The outbreak of COVID-19 provoked a myriad of intriguing sentiments among my friends, me, and others, including a cringey fascination and an ambivalent kind of Eros brought on by the feeling of doomsday. These sentiments changed rapidly into sheer fear and anxiety of the sinister and unfamiliar present time (and future) and provided fertile ground for the emergence and enhancement of nostalgic feelings and practices. Nostalgia (from Greek – nóstos: homecoming, álgos: pain, ache) is defined as missing the past and clinging to it in an idealized and nonjudgmental manner. As such, nostalgia acts many times as a way to cope with a crisis-ridden reality, when the individual yearns for the past — perceived as “simple” — in the face of a chaotic and incomprehensible present.

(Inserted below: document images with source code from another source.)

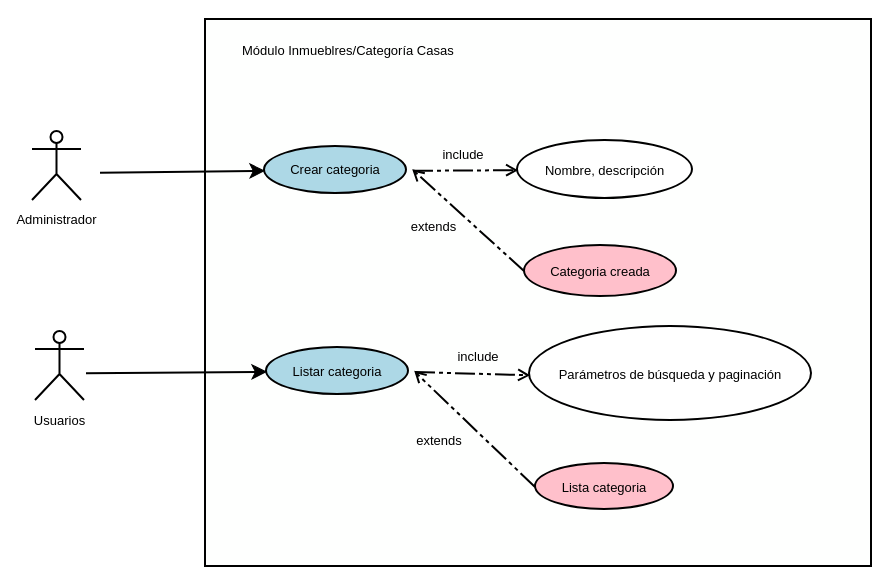
<!DOCTYPE html>
<html lang="es">
<head>
<meta charset="utf-8">
<title>Casos de uso: Categoría Casas</title>
<style>
:root { --ink: #000; --paper: #fff; --system: #fefffe; --action: #add8e6; --result: #ffc0cb; }
* { box-sizing: border-box; }
html, body { margin: 0; }
body { width: 884px; height: 584px; overflow: hidden; background: var(--paper); }
.diagram { position: relative; width: 884px; height: 584px; color: var(--ink); font: 13px/16px "Liberation Sans", Arial, sans-serif; }
.diagram > * { position: absolute; margin: 0; white-space: nowrap; }
.system { left: 204px; top: 17.5px; width: 668px; height: 549px; border: 2px solid var(--ink); background: var(--system); }
.system h1 { margin: 23px 0 0 36px; font: inherit; }
.case { display: flex; align-items: center; justify-content: center; padding-top: 1px; border: 2px solid var(--ink); border-radius: 50%; background: var(--paper); }
.action { background: var(--action); }
.result { background: var(--result); }
.create { left: 263px; top: 145px; width: 144px; height: 49px; }
.create-data { left: 516px; top: 139px; width: 177px; height: 60px; padding-top: 3px; }
.created { left: 523px; top: 244px; width: 154px; height: 53px; padding-top: 2px; }
.list { left: 265px; top: 346px; width: 144px; height: 49px; padding-top: 3px; }
.list-data { left: 528px; top: 325px; width: 284px; height: 96px; padding-top: 3px; }
.listed { left: 534px; top: 462px; width: 140px; height: 48px; padding-top: 3px; }
.label { transform: translateX(-50%); }
.lines { left: 0; top: 0; fill: none; stroke: var(--ink); stroke-width: 2; }
.lines .dependency { stroke-dasharray: 20 4 4 4 4 4; }
.lines .tip { fill: var(--ink); stroke-width: 1; }
</style>
</head>
<body>
<main class="diagram">
  <section class="system"><h1>Módulo Inmueblres/Categoría Casas</h1></section>

  <div class="case action create">Crear categoria</div>
  <div class="case create-data">Nombre, descripción</div>
  <div class="case result created">Categoria creada</div>
  <div class="case action list">Listar categoria</div>
  <div class="case list-data">Parámetros de búsqueda y paginación</div>
  <div class="case result listed">Lista categoria</div>

  <svg class="lines" width="884" height="584" viewBox="0 0 884 584" aria-hidden="true">
    <defs>
      <g id="actor">
        <circle cx="24.5" cy="6" r="6"/>
        <path d="M24.5 12V43M0 18H49M24.5 43L0 69M24.5 43L49 69"/>
      </g>
      <path id="solid-tip" class="tip" d="M0 0L-14 7L-10.5 0L-14 -7Z"/>
      <path id="open-tip" d="M-11 -5.5L-1 0L-11 5.5"/>
    </defs>
    <use href="#actor" x="32" y="131"/>
    <use href="#actor" x="35" y="331"/>

    <path d="M100 172.7L254 171M86 373.3L256 372"/>
    <use href="#solid-tip" transform="translate(264 170.8) rotate(-0.7)"/>
    <use href="#solid-tip" transform="translate(266 371.8) rotate(-0.5)"/>

    <path class="dependency" d="M413 170.8L515 170.2"/>
    <use href="#open-tip" transform="translate(517 170.2)"/>
    <path class="dependency" d="M524 271L414 171"/>
    <use href="#open-tip" transform="translate(413 170) rotate(222.3)"/>
    <path class="dependency" d="M415 372L527 375.2"/>
    <use href="#open-tip" transform="translate(529 375.3) rotate(1.7)"/>
    <path class="dependency" d="M535 487L416 373"/>
    <use href="#open-tip" transform="translate(415 371.5) rotate(223.8)"/>
  </svg>

  <p class="label" style="left:56.5px;top:212px">Administrador</p>
  <p class="label" style="left:59.5px;top:413px">Usuarios</p>
  <p class="label" style="left:463px;top:147px">include</p>
  <p class="label" style="left:433.5px;top:219px">extends</p>
  <p class="label" style="left:478px;top:349px">include</p>
  <p class="label" style="left:439px;top:433px">extends</p>
</main>
</body>
</html>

The Coronavirus outbreak has had an impact on cities and populations all over the world. Although the virus itself is only a tiny, invisible thing, it has set a challenge for humanity: public spaces in cities have become empty, airports are closed, prayers have been cancelled and people are told to stay home for the first time in our lifetime. As cities are not meant to only satisfy basic human needs but provide crucial physical and social environments for human interaction, the changes the virus has brought to urban spaces have left stark impressions on their inhabitants and vice versa. Our daily habits influence our lives, and the way we act and interact reforms our built environment.
"Ich bin die 'Fremde', die 'heute kommt und morgen bleibt.' (Simmel, 1992: 764). In Zeiten der Corona-Krise fühle ich mich als Südkoreanerin in Deutschland noch fremder, doch gleichzeitig fühle ich mich als in Deutschland lebende Südkoreanerin auch fremd, wenn ich mit meinen Freunden in Korea kommuniziere." Kayoon Kim berichtet über den unterschiedlichen Umgang mit Corona in Südkorea und Deutschland.
Covid19 takes a toll on everyone's life and routines, affecting the vulnerable and (to a lesser extent) even the privileged who always got around disasters in one way or another. At the level of everyday life, the spatial and temporal patterns of movement are changing, forming in their own way a pandemic choreography that reflects the societal conditions under Corona. This post by Martin Schinagl maps and reflects on these changes.